which an audience can understand and interpret events. In the absence of such a context, neither the candidate nor his message is intelligible or powerful.
A final observation concerns the nature of the appeals used by the candidates in the study. All of the appeals that are powerful and convincing involve appeals to emotion. This issue has two sides to it: the candidate and the audience. From the perspective of the audience, when our political speech involves emotional appeals and high symbolism, when our orators are expected to entertain rather than enlighten us, we will generate a certain kind of leader. Children learn to watch television at ever-earlier ages; they have developed a decreasing tolerance for things that do not come in tidy, emotionally appealing, and simple packages. Quite simply, people are not learning to listen to substantive rhetoric, and they are paying the price in leadership.

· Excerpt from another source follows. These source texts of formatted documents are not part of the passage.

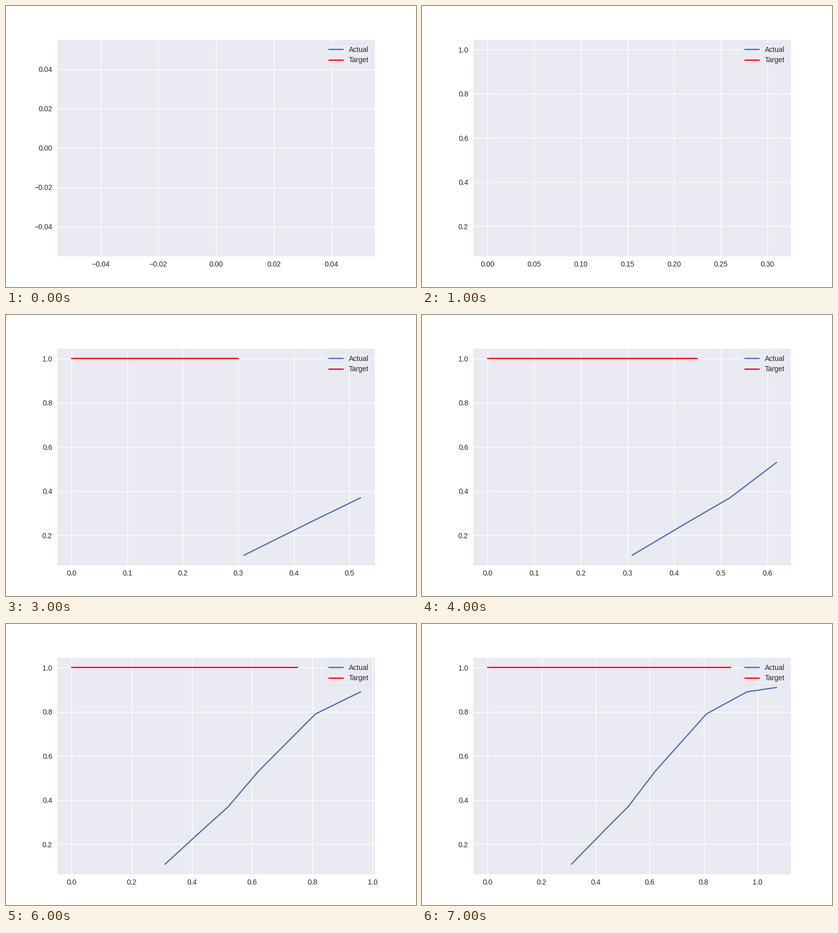
A matplotlib script that plays this animation: 800 px wide and 550 px high, repeating every 8 s.

```python
import matplotlib.pyplot as plt
import numpy as np
from matplotlib.animation import FuncAnimation

plt.rcParams.update({
    "font.family": "Liberation Sans",
    "font.size": 10,
    "text.color": ".15",
    "figure.facecolor": "white",
    "axes.facecolor": "#EAEAF2",
    "axes.edgecolor": "white",
    "axes.linewidth": 0,
    "axes.grid": True,
    "axes.axisbelow": True,
    "grid.color": "white",
    "grid.linestyle": "-",
    "grid.linewidth": 1,
    "lines.linewidth": 1.75,
    "lines.solid_capstyle": "round",
    "patch.linewidth": 0.3,
    "xtick.color": ".15",
    "ytick.color": ".15",
    "xtick.major.size": 0,
    "ytick.major.size": 0,
    "xtick.major.pad": 7,
    "ytick.major.pad": 7,
})

ACTUAL = np.array([
    (0.31, 0.11), (0.43, 0.26), (0.52, 0.37), (0.62, 0.53),
    (0.81, 0.79), (0.96, 0.89), (1.07, 0.91),
])
TARGET = np.array([(0.15 * i, 1.0) for i in range(len(ACTUAL))])

fig, ax = plt.subplots(figsize=(8, 5.5), dpi=100)
actual_line, = ax.plot([], [], color="#4C72B0", label="Actual")
target_line, = ax.plot([], [], color="red", label="Target")
ax.legend(loc="upper right", frameon=True)


def draw(count):
    """Show the first `count` points of each line and refit the axes."""
    for line, points in ((actual_line, ACTUAL), (target_line, TARGET)):
        line.set_data(points[:count, 0], points[:count, 1])
    ax.relim()
    ax.autoscale_view()
    return actual_line, target_line


anim = FuncAnimation(fig, draw, frames=len(ACTUAL) + 1, interval=1000,
                     init_func=lambda: draw(0), repeat=True, repeat_delay=0)
plt.show()
```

From the perspective of the candidates, when they appeal to reason they become dry and their rhetoric loses much of its force. This is a disturbing development. For in focusing on emotional appeals, political speakers are contributing to a debasement of our political speech and political symbolism. The symbols being used become cheapened; their meanings become less well defined. They are routes to an emotional reaction, and serve as ends in themselves rather than as tools for communicating about substantive and important issues.
The question is really one of the connection between good rhetoric and good politics. Reagan and Hart, for example, are masterful in their use of emotional appeals and evocative symbolism. But what kind of politics does this rhetoric lead us to? Political scientists are increasingly concerned with the question of image over substance in our national politics. Nowhere is this issue more clear than in the rhetoric of the candidates for national office.
Portions of this chapter were presented at the Annual Meeting of the American Political Science Association, Washington, D.C., August